Even though the building wasn’t complete, it exceeded the expectations of many, especially Associated Press sports editor Harry Atkins, who covered the inaugural event and described the hulking gray structure as “one of America’s premier sports palaces” in his game recap.
Atkins’ critique of the arena continued:
A large force of ushers – easy to spot in orange T-shirts – had little trouble getting folks to their seats, even though section and aisle numbers were scrawled on the walls with chalk.
The inside was bright, well-lighted, with good acoustics. All the seats are red, and the basketball floor is trimmed in red with the University of Detroit logo painted in two corners and the center circle.
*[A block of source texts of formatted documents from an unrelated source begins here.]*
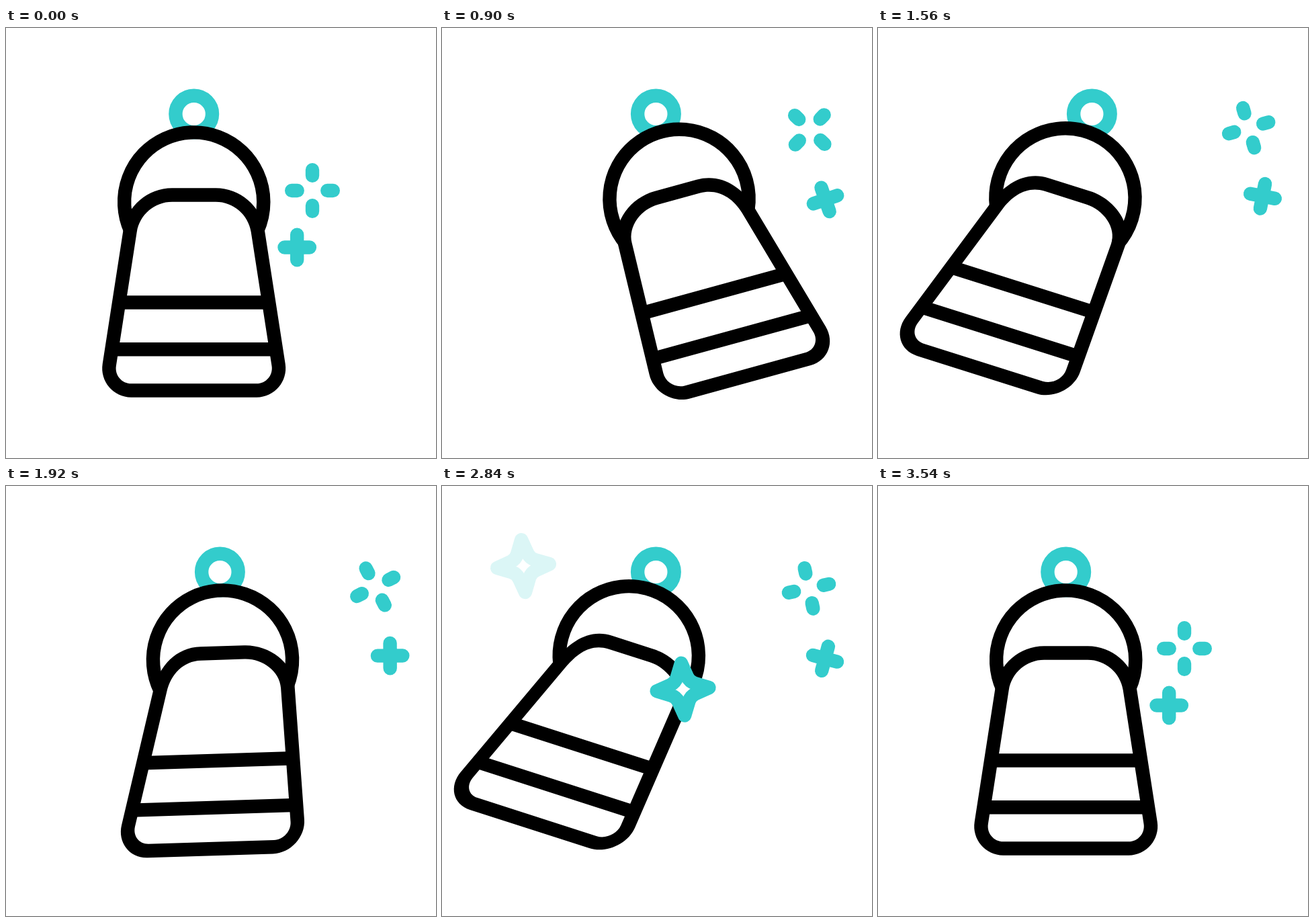
These frames come from a looping animation (640x640 px, 3600 ms). An HTML page with a canvas:

```html
<!DOCTYPE html>
<html>
<head>
<meta charset="utf-8">
<title>Swinging bell</title>
<style>
  html, body { margin: 0; width: 100%; height: 100%; overflow: hidden; background: #fff; }
  canvas { display: block; width: 640px; height: 640px; }
</style>
</head>
<body>
<canvas id="stage" width="640" height="640"></canvas>
<script>
const ctx = document.getElementById('stage').getContext('2d');
const LOOP = 3600;
const TEAL = '#33cccc';
const LINE = 20.4;
const BEND_Y = 178; // height at which the lean of the body is zero

const smooth = p => p * p * (3 - 2 * p);
const clamp = p => Math.min(1, Math.max(0, p));
const mix = (a, b, p) => a + (b - a) * p;
const linear = p => p;

// Value of a [time, value] key list at time t.
function track(keys, t, ease = smooth) {
  if (t <= keys[0][0]) return keys[0][1];
  for (let i = 1; i < keys.length; i++) {
    const [t0, v0] = keys[i - 1], [t1, v1] = keys[i];
    if (t < t1) return mix(v0, v1, ease((t - t0) / (t1 - t0)));
  }
  return keys[keys.length - 1][1];
}

// Rest, five alternating swings, rest.
function swingKeys(start, first, size) {
  const keys = [[start, 0]];
  for (let i = 0; i < 5; i++) keys.push([first + 600 * i, i % 2 ? -size : size]);
  return [...keys, [3510, 0]];
}

const ANGLE = swingKeys(0, 400, 18);
const LEAN = swingKeys(40, 506, 0.272);
const OUT = [[0, 0], [470, 1], [3060, 1], [3530, 0]];
const SPIN = [[0, 0], [460, 22], [900, 44], [1560, 74], [1710, 80], [2260, 35], [2840, -12], [3530, 0]];
const DRIFT = [[460, 0], [900, 0.22], [1560, 1], [1700, 1], [2260, 0.1], [2840, 0]];

function pen(color) {
  ctx.strokeStyle = color;
  ctx.lineWidth = LINE;
  ctx.lineJoin = 'round';
}

function at(x, y, degrees, draw) {
  ctx.save();
  ctx.translate(x, y);
  ctx.rotate(degrees * Math.PI / 180);
  draw();
  ctx.restore();
}

function strokeArc(x, y, r, from, to) {
  ctx.beginPath();
  ctx.arc(x, y, r, from, to);
  ctx.stroke();
}

// Adds the body contour, grown by d; the shoulders stay put while the rest leans.
function bodyContour(d, lean) {
  const nx = 0.988, ny = 0.155; // normal of the slanted side
  const R = 63.3 + d, r = 33 + d;
  const shoulder = 0.492 * R, foot = 0.615 * r;
  const top = 183.8 - R, bottom = 378.5 + r;
  const sideTop = [32.5 + nx * R, 183.8 - ny * R];
  const sideEnd = [93.3 + nx * r, 378.5 - ny * r];
  const half = [
    [32.5, top], [32.5 + shoulder, top],
    [sideTop[0] - ny * shoulder, sideTop[1] - nx * shoulder], sideTop,
    sideEnd, [sideEnd[0] + ny * foot, sideEnd[1] + nx * foot],
    [93.3 + foot, bottom], [93.3, bottom]
  ];
  const side = sign => half.map(([x, y], i) =>
    [sign * x - (i < 2 ? 0 : lean * (y - BEND_Y)), y]);
  const points = [...side(1), ...side(-1).reverse()];
  for (let i = 0; i < points.length; i += 4) {
    if (i) ctx.lineTo(...points[i]);
    else ctx.moveTo(...points[i]);
    ctx.bezierCurveTo(...points[i + 1], ...points[i + 2], ...points[i + 3]);
  }
  ctx.closePath();
}

// Drawn around the centre of the ring.
function drawBell(lean) {
  pen('#000');
  ctx.lineCap = 'butt';
  strokeArc(0, 131, 103.6, Math.PI - 0.428, 2 * Math.PI + 0.428);

  ctx.fillStyle = '#000';
  ctx.beginPath();
  bodyContour(LINE / 2, lean);
  bodyContour(-LINE / 2, lean);
  ctx.fill('evenodd');

  ctx.beginPath();
  for (const [half, y] of [[111.4, 280.5], [122.3, 350.3]]) {
    const x = -lean * (y - BEND_Y);
    ctx.moveTo(x - half, y);
    ctx.lineTo(x + half, y);
  }
  ctx.stroke();
}

// Four round-ended strokes reaching from one radius to another.
function drawRays(inner, outer) {
  pen(TEAL);
  ctx.lineCap = 'round';
  ctx.beginPath();
  for (const [x, y] of [[0, -1], [1, 0], [0, 1], [-1, 0]]) {
    ctx.moveTo(x * inner, y * inner);
    ctx.lineTo(x * outer, y * outer);
  }
  ctx.stroke();
}

// Four tips joined through rounded notches.
function drawStar() {
  const spot = (r, eighth) => {
    const a = eighth * Math.PI / 4;
    return [r * Math.sin(a), -r * Math.cos(a)];
  };
  ctx.beginPath();
  ctx.moveTo(...spot(39, 0));
  for (let i = 0; i < 8; i += 2) {
    const tip = spot(39, i + 2);
    ctx.arcTo(...spot(15, i + 1), ...tip, 18);
    ctx.lineTo(...tip);
  }
  ctx.closePath();
  ctx.fillStyle = '#fff';
  ctx.fill();
  pen(TEAL);
  ctx.stroke();
}

// A star that rises, rocks a little and fades away.
function risingStar(t, { start, from, to, side }) {
  const age = t - start, life = 880;
  if (age <= 0 || age >= life) return;
  const p = smooth(age / life);
  const tilt = side * 4.3 * Math.cos(2 * Math.PI * (age - 290) / 1160);
  ctx.globalAlpha = clamp(age / 100) * clamp((life - age) / 115);
  at(mix(from[0], to[0], p), mix(from[1], to[1], p), tilt, drawStar);
  ctx.globalAlpha = 1;
}

const STARS = [
  { start: 1980, from: [148, 293], to: [121, 118.8], side: 1 },
  { start: 2640, from: [354.7, 332], to: [384, 109], side: -1 }
];

function render(t) {
  const out = track(OUT, t);
  const spin = track(SPIN, t, linear);
  const drift = track(DRIFT, t, linear);
  const ringX = mix(279.7, 318.4, out);

  ctx.fillStyle = '#fff';
  ctx.fillRect(0, 0, 640, 640);

  pen(TEAL);
  strokeArc(ringX, 128, 27.3, 0, 2 * Math.PI);
  at(ringX, 128, track(ANGLE, t), () => drawBell(track(LEAN, t)));

  at(mix(456, 546, out) + 5.7 * drift, mix(242, 152.3, out) - 3.6 * drift,
    spin, () => drawRays(22.3, 30.8));
  at(mix(433.2, 570, out) + 2.5 * drift, mix(326.5, 256.8, out) - 6.5 * drift,
    spin + 27 * out, () => drawRays(0, 18.7));

  for (const star of STARS) risingStar(t, star);
}

let begin;
function tick(now) {
  if (begin === undefined) begin = now;
  render(Math.max(0, now - begin) % LOOP);
  requestAnimationFrame(tick);
}
render(0);
requestAnimationFrame(tick);
</script>
</body>
</html>
```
Oddly enough, Michigan was the official “home” team for the inaugural game.
The building clearly isn’t finished. But rest rooms off the main concourse were open and working, water fountains worked, and concessionaires were open for business – some from regular stands along the concourse, others from wooden tables across from unfinished regular booths.
UM athletic director Don Canham told reporters that JLA has “the greatest sight lines I’ve ever seen. They’re the best in the country; far better than Madison Square Garden in New York.”
|Fitzgerald coach Joe Kopicki talks with referee Mike Gentry before the start of Tuesday's varsity boys' basketball game at Lakeview High School in St. Clair Shores, Mich. (Photo by Bill Roose/Detroit Red Wings) |
Kopicki was especially fired up that particular Wednesday night. The Titans, who played an independent schedule back then, were fresh off a 22-win season and a trip to the 1979 NCAA tournament, where they were upset by Lamar.
“It was a big deal because normally we played on campus,” said Kopicki, who for the past nine years has coached boys’ basketball at Fitzgerald High School, his alma mater in Warren. “It was a big deal because we got to play in the new arena, which wasn’t even completely finished, and we were gonna play against the University of Michigan.
“Back then U of D played a national schedule. We had played Michigan, Michigan State, Iowa, DePaul, Georgetown, Marquette, Syracuse. So we were used to playing with the big boys and we looked forward to playing Michigan because we were considered a smaller school but we felt we could play with anybody.”
Known now as the University of Detroit-Mercy, the Titans return to Joe Louis Arena this weekend to compete in the Little Caesars Horizon League men’s basketball tournament.
For the next four days, the Joe will host nine games that will determine the Horizon League’s automatic bid to the 68-team NCAA Division 1 men’s basketball tournament.
Kopicki, who played three seasons in the NBA with Washington and Denver, said bringing basketball back to downtown Detroit is great news, especially for local high school players.
“It’s a mid-major conference and the high school kids can go down and watch it and say, ‘Hey, I can do this’ or ‘I can give is a shot’,” Kopicki said. “Like I tell the kids here if you can play they will come and find you. There’s a slot for you somewhere you just have to find the right slot.”
The first round opens Saturday with No. 4 seed Green Bay (19-12, 11-7) facing No. 9 Cleveland State (9-22, 4-14) at 12 p.m. EST, and No. 5 Milwaukee (19-12, 10-8) against No. 8 Northern Kentucky (9-20, 5-13) tipping at 2:30 p.m. The other side of the bracket pits No. 3 Wright State (19-12, 13-5) against No. 10 Illinois-Chicago (5-24, 3-15) at 5 p.m., and No. 6 Detroit (15-14, 9-9) against No. 7 Youngstown State (11-20, 6-12).
Top-seeded Valparaiso and No. 2 Oakland received double byes into the tourney semifinals.
Monday’s semifinal games will be televised on ESPNU. Tuesday’s championship game will be on either ESPN or ESPN2 at 7 p.m.